The one thing the new president will not lack is vocal advice from any number of think-tanks, policy wonks, former diplomats and retired generals who believe they have the solution.
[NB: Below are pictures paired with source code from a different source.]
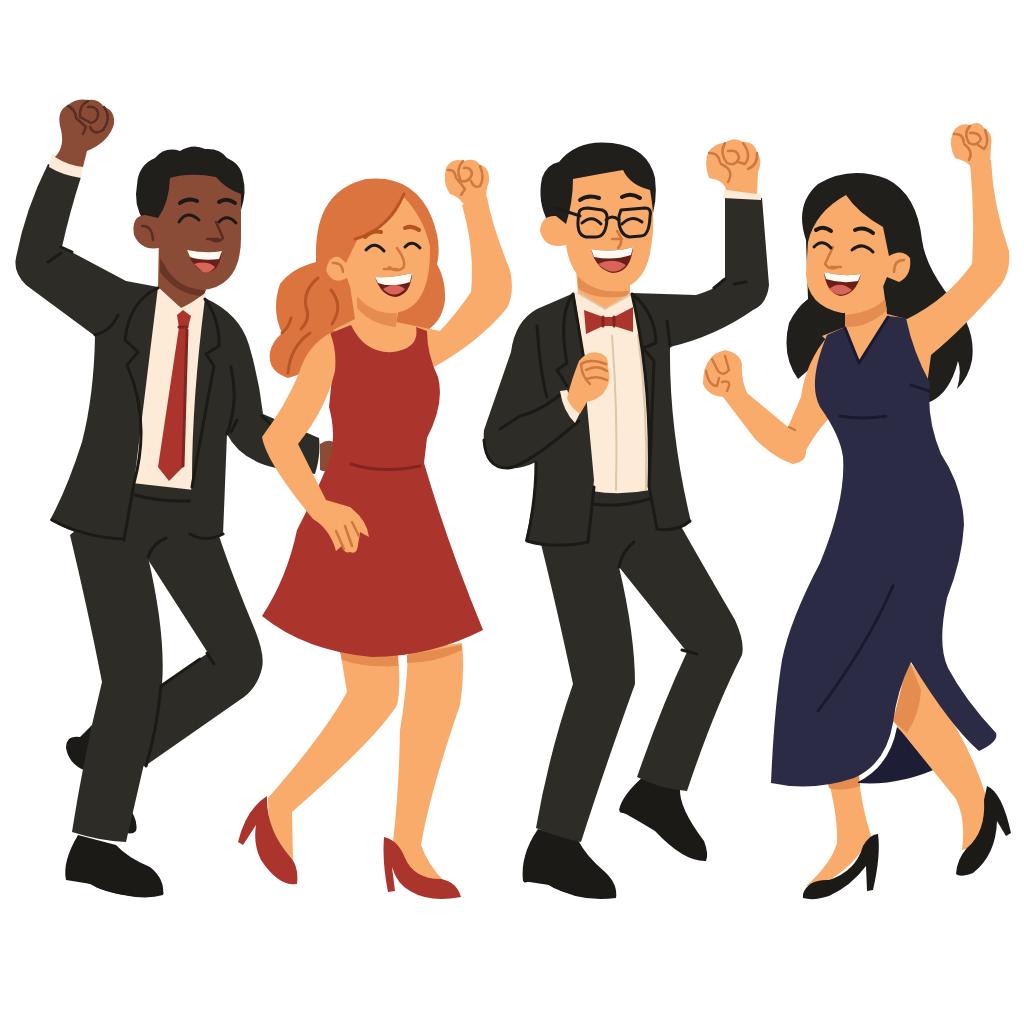
<!DOCTYPE html>
<html lang="en">
<head>
<meta charset="utf-8">
<title>Four friends dancing</title>
<style>
:root{--suit:#2e2c26;--ink:#1b1a17;--hair:#211f1c;--shirt:#fdebd8;--red:#ab342d;--wine:#842420;--skin:#f9ab6c;--skin-line:#cf7840;--brown:#8a4c37;--brown-line:#5b2c20;--ginger:#dc7440;--ginger-line:#b95427;--navy:#2c2b45;--navy-line:#191a30;--tongue:#d9645a;--mouth:#6b1f1a}
html,body{margin:0;background:#fff;overflow:hidden}
svg{display:block;width:1024px;height:1024px}
.suit{fill:var(--suit)}.ink{fill:var(--ink)}.hair{fill:var(--hair)}.shirt{fill:var(--shirt)}
.red{fill:var(--red)}.wine{fill:var(--wine)}.skin{fill:var(--skin)}.shade{fill:#e58c50}
.brown{fill:var(--brown)}.brown-shade{fill:#6b3526}.ginger{fill:var(--ginger)}.navy{fill:var(--navy)}
.mouth{fill:var(--mouth)}.tongue{fill:var(--tongue)}.teeth{fill:#fffaf2}
.line{fill:none;stroke:var(--ink);stroke-width:3;stroke-linecap:round;stroke-linejoin:round}
.on-skin{stroke:var(--skin-line);stroke-width:2.5}.on-brown{stroke:var(--brown-line);stroke-width:2.5}
.on-ginger{stroke:var(--ginger-line)}.on-red{stroke:var(--wine)}.on-navy{stroke:var(--navy-line)}
.on-shirt{stroke:#e0c6a8;stroke-width:2}.brow{stroke-width:4}.brow-ginger{stroke:#b4531f;stroke-width:4}
</style>
</head>
<body>
<svg viewBox="0 0 1024 1024" role="img" aria-label="Two men in suits and two women in dresses dancing with raised fists">

<g id="man-red-tie">
  <g id="tie-man-legs">
    <path class="ink" d="M92 725L80 737Q66 735 66 748Q69 764 84 770L100 750ZM126 803Q139 820 136 831Q131 836 122 831Z"/>
    <path class="suit" d="M145 555L219 536Q232 575 255 630Q265 655 262 668Q258 686 244 697L145 766L100 768L90 727L160 686L208 653Z"/>
    <path class="line" d="M207 653Q211 660 214 664M161 686L200 659"/>
    <path class="ink" d="M78 835L116 845Q128 858 150 867Q165 879 163 895Q140 902 101 889L91 884L66 880Q62 862 78 835Z"/>
    <path class="suit" d="M70 535L135 482L192 488L219 538L208 650L148 557Q166 635 162 685Q145 760 126 842Q100 841 72 832Q84 755 102 682Q88 610 70 535Z"/>
    <path class="line" d="M135 495Q160 502 190 501M148 557Q153 543 166 538M161 686Q157 730 146 766M68 878Q84 878 97 886Q125 898 162 893M106 857L116 850M113 862L123 855"/>
  </g>
  <path class="brown" d="M320 444Q331 436 339 447V466Q328 474 320 470Z"/>
  <path class="shirt" d="M156 285L206 292L194 490L132 483Z"/>
  <path class="brown" d="M159 235L210 275L203 297L181 308L158 290Z"/>
  <path class="brown-shade" d="M160 258Q177 286 206 290L203 296Q177 295 160 272Z"/>
  <path class="shirt" d="M157 286L182 309L170 326L156 310ZM204 294L182 309L192 326L202 312Z"/>
  <path class="red" d="M177 315L183 310L191 316L188 328L179 328Z"/>
  <path class="red" d="M179 327H187L183 467L169 481L158 467Z"/>
  <path class="line on-red" d="M179 327H187M187 330L183 466"/>
  <path class="suit" d="M48 164L81 177Q70 211 62 247L126 281L158 287L134 483L124 541Q80 539 50 520Q67 489 82 442Q94 395 95 336L26 285Q13 272 16 258Q25 210 48 164Z"/>
  <path class="suit" d="M205 298Q240 314 249 345Q259 379 263 414L319 438Q321 455 315 474L276 468Q240 460 227 434L223 535Q205 546 188 536L192 480Q192 400 205 298Z"/>
  <path class="line" d="M158 288Q129 301 125 340L138 352L127 365Q151 420 134 483M205 299Q220 320 219 346L206 354L214 366Q202 430 192 487M95 335Q111 331 118 315M48 262L61 253M61 247L72 252M231 367Q239 402 227 434M52 520Q83 537 123 539M134 483L124 540M190 534Q205 543 223 534M262 416L270 424M237 420L231 432"/>
  <path class="shirt" d="M52 153Q65 164 83 165L81 178Q62 175 49 167Z"/>
  <path class="brown" d="M55 157Q66 146 60 126Q57 110 68 105Q77 98 88 100Q98 98 104 107Q115 110 114 124Q109 142 87 151L83 167Q67 165 55 157Z"/>
  <path class="line on-brown" d="M68 106Q75 109 76 117M88 101Q79 105 80 117L91 123Q99 121 98 112Q95 106 88 107M104 107Q112 118 103 130Q94 136 90 127M76 118L86 127L83 134"/>
  <path class="hair" d="M144 222Q133 204 137 185Q138 165 155 158Q165 146 180 151Q193 143 205 149Q220 148 227 158Q241 164 243 178Q247 192 241 210L156 225Z"/>
  <path class="brown" d="M158 218Q169 203 170 178Q190 172 216 177Q226 189 241 194V235Q242 286 203 290Q167 287 159 248Q141 251 134 235Q131 216 145 215Z"/>
  <path class="line on-brown" d="M142 226Q152 225 153 240M216 222L223 238Q219 243 212 240M207 239H218"/>
  <path class="line" d="M179 222Q187 209 199 220M219 222Q227 213 236 223"/>
  <path class="line brow" d="M180 203Q188 197 197 201M219 202Q227 197 235 203"/>
  <path class="mouth" d="M187 250Q207 255 222 251Q219 274 205 272Q192 268 187 250Z"/>
  <path class="teeth" d="M187 250Q207 254 222 251L219 259Q202 261 190 257Z"/>
  <path class="tongue" d="M194 264Q207 260 215 267Q210 274 203 272Z"/>
</g>

<g id="woman-red-dress">
  <path class="ginger" d="M316 255Q315 191 366 179Q414 174 432 218Q442 244 437 264Q446 280 445 300Q442 325 420 334L335 345Q318 370 288 378Q267 371 270 352Q272 342 282 333Q271 310 280 284Q292 268 316 262Z"/>
  <path class="line on-ginger" d="M318 278Q303 290 306 307Q311 319 301 329M331 290Q344 306 332 324M310 333Q290 347 288 373M282 333Q289 327 291 318"/>
  <path class="skin" d="M350 286L400 305L396 322L440 331Q457 313 471 292Q475 250 462 205L487 197Q492 226 510 270Q515 293 507 308Q479 342 434 367L380 360L333 330L355 319Z"/>
  <path class="shade" d="M357 296Q373 315 397 313L396 327Q372 325 357 308Z"/>
  <path class="skin" d="M466 209Q461 197 450 194Q442 183 446 168Q452 157 464 161Q475 157 480 165Q490 167 489 182Q485 191 487 202Z"/>
  <path class="line on-skin" d="M448 170Q455 169 456 178M463 161Q455 170 461 181Q469 183 472 174Q471 167 464 168M480 166Q485 178 480 186Q474 189 471 181M457 179L465 189L461 195"/>
  <g id="red-dress-legs">
    <path class="skin" d="M340 650L398 652Q401 690 397 705Q377 738 292 812L293 862Q267 840 268 798Q325 733 347 692Z"/>
    <path class="skin" d="M408 650L462 643Q465 675 460 705Q430 792 421 845Q428 865 444 881L407 873L393 842Q399 790 400 730Q407 690 408 650Z"/>
    <path class="shade" d="M340 652L398 655V666Q365 668 342 660ZM407 655L461 645L462 650Q435 663 407 663Z"/>
    <path class="red" d="M267 796Q266 830 291 858Q299 867 297 884Q279 887 261 860Q253 844 256 825L243 845L238 842Q246 809 267 796ZM384 837Q398 840 405 858Q414 879 441 879Q457 882 461 897Q430 903 410 891Q397 884 392 867L395 891L388 892Q382 862 384 837Z"/>
  </g>
  <path class="red" d="M331 333L351 325Q365 354 393 352Q420 348 416 327L427 331Q427 354 438 377Q445 403 427 438L424 463Q448 545 483 630Q430 657 372 657Q305 651 262 616Q287 578 297 530Q315 495 329 462Q337 436 329 407Q334 371 331 333Z"/>
  <path class="line on-red" d="M351 464Q382 474 420 466"/>
  <path class="skin" d="M330 333Q307 346 299 373Q286 405 262 437Q266 462 313 519Q330 529 336 551L342 546Q344 554 350 552Q357 555 358 545L360 532L369 537Q367 520 350 507L326 500L298 444Q326 409 335 371Q337 349 330 333Z"/>
  <path class="line on-skin" d="M336 531L344 549M345 526L352 546M352 522L359 536"/>
  <path class="skin" d="M346 263L358 238Q396 225 403 196Q424 218 430 247Q431 313 390 313Q354 305 347 278Q332 286 326 270Q325 257 337 255Z"/>
  <path class="ginger" d="M318 266Q315 191 366 180Q393 177 405 193Q390 229 357 240Q345 249 345 259Q329 251 326 271Z"/>
  <path class="line on-ginger" d="M404 194Q388 230 355 239"/>
  <path class="line on-skin" d="M333 263Q342 262 343 272M397 248Q407 262 403 268Q396 273 389 267M384 269H397"/>
  <path class="line" d="M366 250Q375 240 384 251M405 247Q412 239 420 248"/>
  <path class="line brow-ginger" d="M365 237Q372 230 381 232M405 228Q412 225 419 230"/>
  <path class="mouth" d="M375 277Q394 278 412 273Q411 294 396 297Q381 296 375 277Z"/>
  <path class="teeth" d="M375 277Q394 278 412 273L410 282Q391 288 378 283Z"/>
  <path class="tongue" d="M383 289Q395 281 405 289Q394 300 383 289Z"/>
</g>

<g id="man-bow-tie">
  <g id="bow-man-legs">
    <path class="ink" d="M644 776L680 789Q679 808 704 841Q709 854 706 861Q684 862 655 831L640 822L619 810Q622 795 644 776ZM538 829L578 840Q586 856 605 872Q618 884 616 898Q580 903 549 885L523 881Q520 855 538 829Z"/>
    <path class="line" d="M621 811Q644 815 657 829Q680 855 705 857M525 881Q540 876 555 887Q582 899 614 895M659 805L668 801M664 812L674 806M565 858L575 851M571 864L581 857"/>
    <path class="suit" d="M540 540L595 487L650 490L682 528Q704 567 735 620Q745 642 742 655Q714 710 687 791Q660 789 637 777Q662 705 687 652L619 567Q635 635 635 684Q604 770 581 842Q560 838 536 828Q549 753 573 684Q556 604 540 540Z"/>
    <path class="line" d="M593 504Q620 508 649 499M619 567Q622 551 634 542M682 650L697 654"/>
  </g>
  <path class="shirt" d="M574 292L632 294L650 345V490Q620 496 592 491L578 380Z"/>
  <path class="skin" d="M575 260L630 275V294L605 309L578 292Z"/>
  <path class="shade" d="M578 276Q594 294 629 291L628 296Q594 301 578 288Z"/>
  <path class="shirt" d="M574 291L605 309L584 326ZM631 293L605 309L632 324Z"/>
  <path class="line on-shirt" d="M578 293L605 309L630 295M612 336Q618 410 616 490M638 335Q648 410 646 489"/>
  <path class="red" d="M584 310L603 317H614L633 307V332L614 326H603L586 334Z"/>
  <path class="line on-red" d="M603 317V326M614 317V326"/>
  <path class="suit" d="M574 293L537 309Q515 321 511 352L484 430Q481 462 505 468Q520 470 536 462Q535 502 525 541Q558 550 588 543L594 480L580 330Z"/>
  <path class="suit" d="M632 293L696 295Q722 287 725 278V196L762 198L769 285Q767 304 753 310Q716 336 670 347Q669 430 691 522Q677 534 656 530L648 485Q654 390 632 293Z"/>
  <path class="line" d="M573 294Q558 314 567 363L557 370L567 386M573 294L584 360M537 326Q540 372 547 397M484 440Q486 468 507 468Q524 468 579 421M500 429L520 416Q541 411 565 391M536 462Q536 500 527 540M594 487L588 542Q555 549 527 541M632 294Q655 312 656 343L643 348L654 361L649 487M632 294Q652 382 649 486L657 529Q677 532 690 521M670 346L667 321M725 279L714 288M734 284L746 282"/>
  <path class="shirt" d="M560 391L567 390L580 413L575 423Q563 411 560 391Z"/>
  <path class="skin" d="M567 398Q572 378 579 361Q588 350 599 353Q609 355 608 367Q612 380 606 389Q601 399 587 402L580 414Q570 407 567 398Z"/>
  <path class="line on-skin" d="M581 364Q590 358 606 364M586 370Q597 364 607 371M587 379Q597 375 607 380M581 365Q582 377 590 384"/>
  <path class="shirt" d="M724 190L761 194V200L723 198Z"/>
  <path class="skin" d="M726 190Q724 180 709 178Q703 162 709 151Q717 142 725 143Q734 136 743 142Q754 141 757 152Q763 161 758 172L757 194Z"/>
  <path class="line on-skin" d="M709 153Q718 152 720 162M725 143Q719 153 727 163Q735 167 739 158Q738 149 728 151M743 143Q752 155 745 164L738 162M757 153Q758 165 748 169M721 164Q735 170 728 182"/>
  <path class="hair" d="M548 222Q537 201 542 178Q547 164 559 162Q577 139 612 143Q648 147 655 178Q658 202 650 222L570 232Z"/>
  <path class="skin" d="M566 224Q573 202 573 179Q599 174 623 170Q630 185 650 190Q656 222 651 247Q646 290 608 291Q572 287 566 245Q545 250 540 231Q541 215 556 216Z"/>
  <path class="line" d="M582 223Q592 214 601 224M622 224Q632 214 642 222M606 220Q612 214 619 220M580 216L556 208"/>
  <path class="line" stroke-width="4" d="M579 213Q579 208 588 208L602 210Q608 212 607 219Q606 237 596 237H586Q575 235 579 213ZM621 210L645 208Q652 208 650 217Q649 236 641 236L629 237Q618 234 619 216Z"/>
  <path class="line brow" d="M580 200Q588 194 599 198M622 197Q631 192 640 198"/>
  <path class="line on-skin" d="M617 231Q625 241 618 248M612 239L622 239"/>
  <path class="mouth" d="M591 249Q614 253 633 247Q631 272 613 273Q596 270 591 249Z"/>
  <path class="teeth" d="M591 249Q614 253 633 247L631 255Q613 261 594 257Z"/>
  <path class="tongue" d="M598 264Q613 257 626 265Q614 279 598 264Z"/>
</g>

<g id="woman-navy-dress">
  <path class="hair" d="M806 240Q794 205 818 184Q850 165 887 179Q917 194 922 240Q925 263 945 291Q977 325 972 360Q969 377 957 389Q962 372 958 361Q950 393 930 402L820 360L798 379Q781 355 789 323Q797 307 808 299Z"/>
  <path class="skin" d="M845 300L883 285L887 314L907 319Q946 300 972 264Q975 215 970 163L991 160Q993 205 1009 251Q1011 270 1001 285Q964 328 931 355L927 385L870 380L822 336L845 327Z"/>
  <path class="shade" d="M845 315Q873 312 885 299L887 310Q868 328 845 327Z"/>
  <path class="skin" d="M971 167Q967 161 955 158Q948 145 953 132Q959 122 970 125Q979 120 984 128Q993 132 991 146L990 164Z"/>
  <path class="line on-skin" d="M954 134Q963 133 964 143M970 126Q963 133 969 143Q977 147 981 139Q979 132 970 133M985 130Q990 143 984 149L978 145M964 144Q974 151 969 160"/>
  <path class="skin" d="M828 336Q806 361 801 397L788 427L747 393Q741 379 742 364Q740 353 725 350Q714 353 711 358Q703 366 703 384Q708 396 723 397L755 439Q774 458 793 464Q807 462 806 450Q821 424 836 412Z"/>
  <path class="line on-skin" d="M712 359L718 371Q723 377 729 370L725 356M706 371Q709 386 717 386L719 378M722 382Q733 379 727 391M795 430L789 427"/>
  <g id="navy-dress-legs">
    <path class="skin" d="M827 775L858 770Q861 805 871 836Q855 866 826 882L806 886Q831 864 837 843Q838 815 827 775Z"/>
    <path class="shade" d="M827 780L859 775L860 786Q842 792 829 788Z"/>
    <path class="ink" d="M803 894Q808 879 829 880Q856 871 863 846Q870 834 878 834Q881 855 873 890L867 891L866 866Q851 886 829 896Q814 901 803 898Z"/>
    <path class="navy-line" fill="#1d1e36" d="M858 782Q890 766 897 727L940 767Q900 786 858 783Z"/>
    <path class="skin" d="M908 660L932 690Q970 744 985 793Q989 823 982 846L962 850Q966 819 956 799L893 721Z"/>
    <path class="shade" d="M909 660L921 690Q920 713 907 733L893 721Z"/>
    <path class="ink" d="M987 786Q1002 792 1011 833L1006 836L997 821Q996 855 973 873Q960 878 956 874Q957 859 967 848Q986 832 984 800Z"/>
  </g>
  <path class="navy" d="M827 335L845 327L859 363L888 316L906 318Q913 352 930 383Q926 418 941 454Q963 487 964 525Q962 560 947 598Q937 645 948 668Q965 700 996 733Q999 742 979 751Q951 727 911 662Q897 690 893 723Q886 764 854 778Q812 792 771 783Q774 710 782 660Q790 620 820 563Q846 500 843 457Q840 435 820 407Q807 383 827 335Z"/>
  <path class="line on-navy" d="M840 416Q863 420 886 416M893 586Q867 646 818 711M845 328L859 363L888 317M911 385L929 391"/>
  <path class="skin" d="M808 242Q815 212 846 195Q858 213 883 227L889 256Q902 248 910 258Q912 276 899 282L887 277Q874 314 842 313Q807 306 806 274Z"/>
  <path class="line on-skin" d="M904 260Q894 260 894 272M833 247L825 264Q830 271 838 267M831 267H841"/>
  <path class="line" d="M814 247Q822 238 831 248M852 250Q862 241 873 252"/>
  <path class="line brow" d="M816 230Q823 225 831 231M855 230Q864 226 873 233"/>
  <path class="mouth" d="M824 272Q842 277 861 274Q856 295 840 296Q826 292 824 272Z"/>
  <path class="teeth" d="M824 272Q842 277 861 274L858 281Q841 284 826 279Z"/>
  <path class="tongue" d="M829 289Q840 280 852 290Q840 300 829 289Z"/>
</g>
</svg>
</body>
</html>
The policy argument essentially pits those who favor threatening the North Korean regime’s very existence with crushing sanctions backed by military threat, against those who prefer a cocktail of measures in which tough sanctions and military strength provide a base for offering talks and incentives to denuclearize.
In a stark assessment delivered to a Washington think-tank last week, the US Director of National Intelligence James Clapper said convincing North Korea to abandon nuclear weapons was “a lost cause”.
Those who back dialogue include Jane Harman and James Person of the Woodrow Wilson International Center for Scholars who wrote a recent op-ed in the Washington Post titled: “The US Needs to Negotiate with North Korea.”
The only real area of consensus on North Korea is that …its nuclear and missile testing program has accelerated to the point where previous estimates — once seen as alarmist — that it could have an intercontinental ballistic missile capable of delivering a nuclear warhead to the United States by 2020, are now seen as soberly prudent.
[The Star (Malaysia)]